"A million dollars, a billion, a trillion, whatever. It doesn't matter as long as we do something about the problem." Does it matter, or does it not? Perhaps you can more easily visualize what jumping by six orders of magnitude means if you divide it by 10^6: "One dollar, a thousand dollars, a million..."
Or perhaps consider this: Abraham Lincoln was elected to Congress in 1846 and was elected President in 1860. John F. Kennedy was elected to Congress in 1946, and was elected President in 1960. Lincoln's secretary was named Kennedy. Kennedy's secretary was named Lincoln.

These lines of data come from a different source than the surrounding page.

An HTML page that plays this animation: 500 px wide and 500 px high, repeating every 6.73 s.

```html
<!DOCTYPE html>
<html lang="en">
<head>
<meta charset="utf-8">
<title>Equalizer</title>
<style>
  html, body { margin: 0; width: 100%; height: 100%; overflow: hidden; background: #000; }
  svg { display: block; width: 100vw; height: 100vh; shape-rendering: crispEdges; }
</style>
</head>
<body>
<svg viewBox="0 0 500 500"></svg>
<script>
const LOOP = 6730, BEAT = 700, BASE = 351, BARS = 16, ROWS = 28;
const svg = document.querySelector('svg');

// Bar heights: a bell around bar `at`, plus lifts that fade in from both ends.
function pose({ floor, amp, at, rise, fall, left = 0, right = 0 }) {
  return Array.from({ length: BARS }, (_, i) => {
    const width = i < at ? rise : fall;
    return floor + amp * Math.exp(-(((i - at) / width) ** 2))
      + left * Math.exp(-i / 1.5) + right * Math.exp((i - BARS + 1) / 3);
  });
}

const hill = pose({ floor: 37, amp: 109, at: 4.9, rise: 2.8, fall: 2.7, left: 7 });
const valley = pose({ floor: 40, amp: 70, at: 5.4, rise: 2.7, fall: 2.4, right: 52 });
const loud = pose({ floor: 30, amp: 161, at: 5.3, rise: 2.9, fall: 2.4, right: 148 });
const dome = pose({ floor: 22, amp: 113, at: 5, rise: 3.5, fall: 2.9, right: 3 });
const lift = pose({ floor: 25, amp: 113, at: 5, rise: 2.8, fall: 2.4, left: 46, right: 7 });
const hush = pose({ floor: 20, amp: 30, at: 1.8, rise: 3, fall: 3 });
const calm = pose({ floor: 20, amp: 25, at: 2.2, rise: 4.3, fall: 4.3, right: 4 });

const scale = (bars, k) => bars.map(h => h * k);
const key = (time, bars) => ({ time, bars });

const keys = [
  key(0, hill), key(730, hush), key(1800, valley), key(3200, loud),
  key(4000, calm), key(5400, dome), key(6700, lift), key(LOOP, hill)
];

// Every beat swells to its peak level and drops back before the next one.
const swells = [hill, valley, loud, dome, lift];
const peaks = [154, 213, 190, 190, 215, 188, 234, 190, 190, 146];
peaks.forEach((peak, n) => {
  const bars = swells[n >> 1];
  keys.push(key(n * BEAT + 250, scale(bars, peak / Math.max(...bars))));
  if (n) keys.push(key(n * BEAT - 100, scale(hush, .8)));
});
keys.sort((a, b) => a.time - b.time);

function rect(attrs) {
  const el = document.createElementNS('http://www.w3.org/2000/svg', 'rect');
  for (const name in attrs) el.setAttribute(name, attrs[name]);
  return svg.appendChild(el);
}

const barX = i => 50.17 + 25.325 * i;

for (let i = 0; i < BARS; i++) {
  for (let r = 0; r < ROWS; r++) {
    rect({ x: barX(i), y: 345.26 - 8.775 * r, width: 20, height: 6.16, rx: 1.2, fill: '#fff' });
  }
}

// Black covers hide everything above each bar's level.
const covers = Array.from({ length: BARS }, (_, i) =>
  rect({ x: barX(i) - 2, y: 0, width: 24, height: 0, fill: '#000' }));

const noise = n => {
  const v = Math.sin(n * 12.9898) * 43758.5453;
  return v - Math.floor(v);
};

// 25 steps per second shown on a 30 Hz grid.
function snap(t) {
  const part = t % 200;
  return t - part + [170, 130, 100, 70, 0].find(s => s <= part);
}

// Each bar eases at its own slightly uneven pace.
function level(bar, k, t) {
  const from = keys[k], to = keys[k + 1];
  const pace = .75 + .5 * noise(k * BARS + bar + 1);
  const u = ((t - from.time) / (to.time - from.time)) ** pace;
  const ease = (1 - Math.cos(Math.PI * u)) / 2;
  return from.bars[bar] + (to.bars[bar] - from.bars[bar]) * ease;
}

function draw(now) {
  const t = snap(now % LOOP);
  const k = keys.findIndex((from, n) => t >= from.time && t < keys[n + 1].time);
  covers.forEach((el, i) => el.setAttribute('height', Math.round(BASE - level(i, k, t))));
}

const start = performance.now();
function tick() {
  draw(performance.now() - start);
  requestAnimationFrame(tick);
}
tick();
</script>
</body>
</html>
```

Andrew Johnson, who succeeded Lincoln, was born in 1808. Lyndon Johnson, who succeeded Kennedy, was born in 1908. John Wilkes Booth, who assassinated Lincoln was born in 1839. Lee Harvey Oswald, who assassinated Kennedy was born in 1939. There is some mysterious harmony ruling the world, isn't it?
Most likely not. Politicians' careers do follow certain patterns - people are very rarely indeed elected presidents at 19, then elected to congress at 86. Furthermore, there are very few records of assassins in the age group over 65, for instance. You also have to take into account that, taking into account US constitution, there is nil probability that Kennedy would have been elected president in 1961, or 1958. And Lincoln isn't all that uncommon as the last name, is it? And finally, we have been rather selective which facts we have included: Abraham Lincoln was born in 1809 and died in 1965, while John F. Kennedy was born in 1917 and died in 1963, for instance, but along with all other facts this simply didn't fit the intended story, so it was omitted.
Throughout the book, Paulos tries to demystify such mysterious occurances by providing more or less elaborated examples, where he applies combinatorics, probability and statistics. All relatively simple concepts, but people tend to forget about them once they leave high school. Is it true that if the flipped coin has come up heads for fifteen consecutive rows, it is much more likely to come up tails on its next flip? And what about the statistics claiming that one out in eleven women will develop breast cancer, on the average?
Some sections - whining about the incompetent elementary school math teachers etc. - are too whinny for their own good, but otherwise this short booklet is a fun read. But then again, with a degree in physics, I probably already fall among the numerate. What I was very much missing, though, is a list of references from which professor Paulos has taken his examples from.